* **DIRECTIONS**
Please state how many lines in the records below contain the word "pick"; the answer should be a number and nothing else.

++++++++

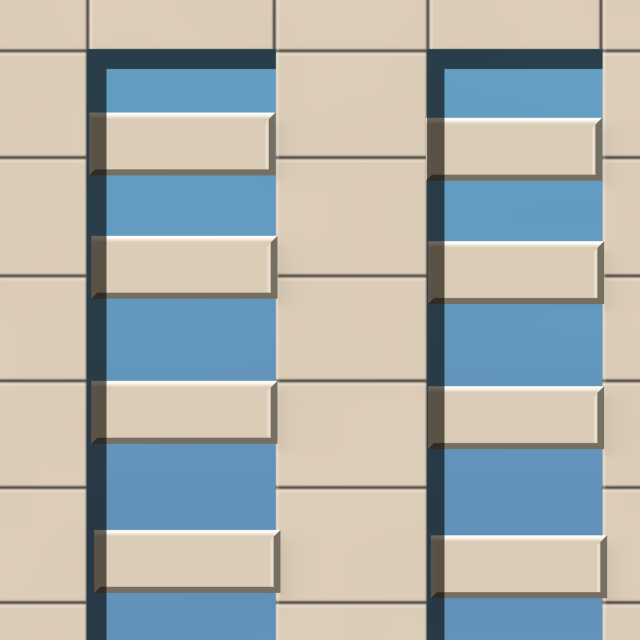
Reproduce this pattern procedurally as a WebGL 1 fragment shader.

```glsl
precision highp float;
// Stone block facade with two tall recessed blue windows crossed by bevelled ledges.
uniform vec2 u_resolution;

const vec3 STONE = vec3(0.86, 0.80, 0.72);
const vec3 BEVEL_DARK = vec3(0.46, 0.43, 0.38);
const vec3 SEAM_DARK = vec3(0.30, 0.28, 0.25);
const vec3 LIGHT = vec3(0.98, 0.96, 0.92);
const vec3 SHADE = vec3(0.41, 0.395, 0.375);
const float WINDOW_TOP = 0.0768;
const float BEVEL = 0.0105;

float hash(vec2 p) {
  return fract(sin(dot(p, vec2(127.1, 311.7))) * 4375.85);
}

float noise(vec2 p) {
  vec2 cell = floor(p);
  vec2 f = fract(p);
  f = f * f * (3.0 - 2.0 * f);
  float a = mix(hash(cell), hash(cell + vec2(1.0, 0.0)), f.x);
  float b = mix(hash(cell + vec2(0.0, 1.0)), hash(cell + 1.0), f.x);
  return mix(a, b, f.y);
}

// Soft step: 1 where d is positive.
float inside(float d) {
  float soft = max(0.0012, 0.7 / u_resolution.y);
  return smoothstep(-soft, soft, d);
}

float box(vec2 p, vec2 lo, vec2 hi) {
  return inside(p.x - lo.x) * inside(hi.x - p.x) * inside(p.y - lo.y) * inside(hi.y - p.y);
}

float stripe(float d, float width) {
  return exp(-d * d / (width * width));
}

// Component of v at index i, or zero out of range.
float pick(vec4 v, float i) {
  return dot(v, vec4(equal(vec4(0.0, 1.0, 2.0, 3.0), vec4(i))));
}

// Left and right edges of a window column.
vec2 windowSpan(float column) {
  return mix(vec2(0.1354, 0.4310), vec2(0.6670, 0.9414), column);
}

vec3 addSeam(vec3 color, float d, float strength) {
  color = mix(color, LIGHT, 0.35 * strength * stripe(d - 0.0055, 0.0022));
  return mix(color, SEAM_DARK, 0.92 * strength * stripe(d, 0.0027));
}

vec3 wall(vec2 p) {
  vec3 color = STONE + 0.012 * (noise(p * vec2(14.0, 9.0)) - 0.5);
  for (int i = 0; i < 6; i++) {
    float row = float(i);
    float offset = pick(vec4(-0.0057, 0.0068, -0.0016, -0.0073), row - 1.0);
    color = addSeam(color, p.y - 0.0794 - 0.1724 * row - offset, 1.0);
  }
  float lintel = inside(0.0794 - p.y);
  for (int i = 0; i < 2; i++) {
    vec2 span = windowSpan(float(i));
    color = addSeam(color, p.x - span.x - 0.0015, lintel);
    color = addSeam(color, p.x - span.y + 0.0025, lintel);
    color = mix(color, SEAM_DARK, 0.6 * (1.0 - lintel) * stripe(p.x - span.x, 0.002));
    color = mix(color, LIGHT, 0.3 * (1.0 - lintel) * stripe(p.x - span.y - 0.003, 0.002));
  }
  return color;
}

vec3 glass(vec2 p) {
  vec3 color = mix(vec3(0.395, 0.62, 0.765), vec3(0.385, 0.57, 0.725), smoothstep(0.1, 0.9, p.y));
  return color + 0.012 * (noise(p * vec2(2.0, 18.0)) - 0.5);
}

// Mitred block: light on top, dark on the right and below.
vec3 ledge(vec2 p, vec2 lo, vec2 hi) {
  vec2 a = p - lo;
  vec2 b = hi - p;
  vec3 color = mix(STONE, LIGHT, 0.2 * stripe(a.x, 0.006));
  color = mix(color, LIGHT, 0.5 * stripe(b.x - BEVEL - 0.003, 0.0022) * inside(a.y - b.x));
  color = mix(color, vec3(1.0, 0.99, 0.97), (1.0 - smoothstep(0.002, 0.011, a.y)) * inside(b.x - a.y));
  float rightSide = inside(BEVEL - b.x) * inside(a.y - b.x);
  float underside = inside(0.0095 - b.y) * inside(a.x - b.y);
  return mix(color, BEVEL_DARK, max(rightSide, underside));
}

vec3 addLedges(vec3 color, vec2 p, float column, vec2 span) {
  for (int i = 0; i < 4; i++) {
    float row = float(i);
    float shift = pick(vec4(-0.0005, 0.0026, 0.0026, 0.0072), row);
    float top = pick(vec4(0.1758, 0.3685, 0.5951, 0.8281), row) + 0.0083 * column;
    vec2 lo = vec2(span.x + shift + mix(0.0045, -0.001, column), top);
    vec2 hi = vec2(span.y + shift, top + 0.0983);
    float sideShade = inside(p.x - hi.x) * exp(-max(p.x - hi.x, 0.0) / 0.015);
    sideShade *= smoothstep(lo.y, lo.y + 0.03, p.y) * (1.0 - smoothstep(hi.y, hi.y + 0.02, p.y));
    color = mix(color * (1.0 - 0.06 * sideShade), ledge(p, lo, hi), box(p, lo, hi));
  }
  return color;
}

void main() {
  vec2 p = gl_FragCoord.xy / u_resolution;
  p.y = 1.0 - p.y; // measure downward from the top
  vec3 color = wall(p);
  for (int i = 0; i < 2; i++) {
    float column = float(i);
    vec2 span = windowSpan(column);
    float opening = box(p, vec2(span.x, WINDOW_TOP), vec2(span.y, 1.1));
    color = addLedges(mix(color, glass(p), opening), p, column, span);
    // Shadow of the reveal along the left side and the top
    float reveal = mix(0.031, 0.0275, column);
    float shadow = max(inside(span.x + reveal - p.x), inside(WINDOW_TOP + 0.031 - p.y));
    color *= mix(vec3(1.0), SHADE, shadow * opening);
  }
  gl_FragColor = vec4(color, 1.0);
}
```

++++++++

* **COMPLETED EXERCISE**
4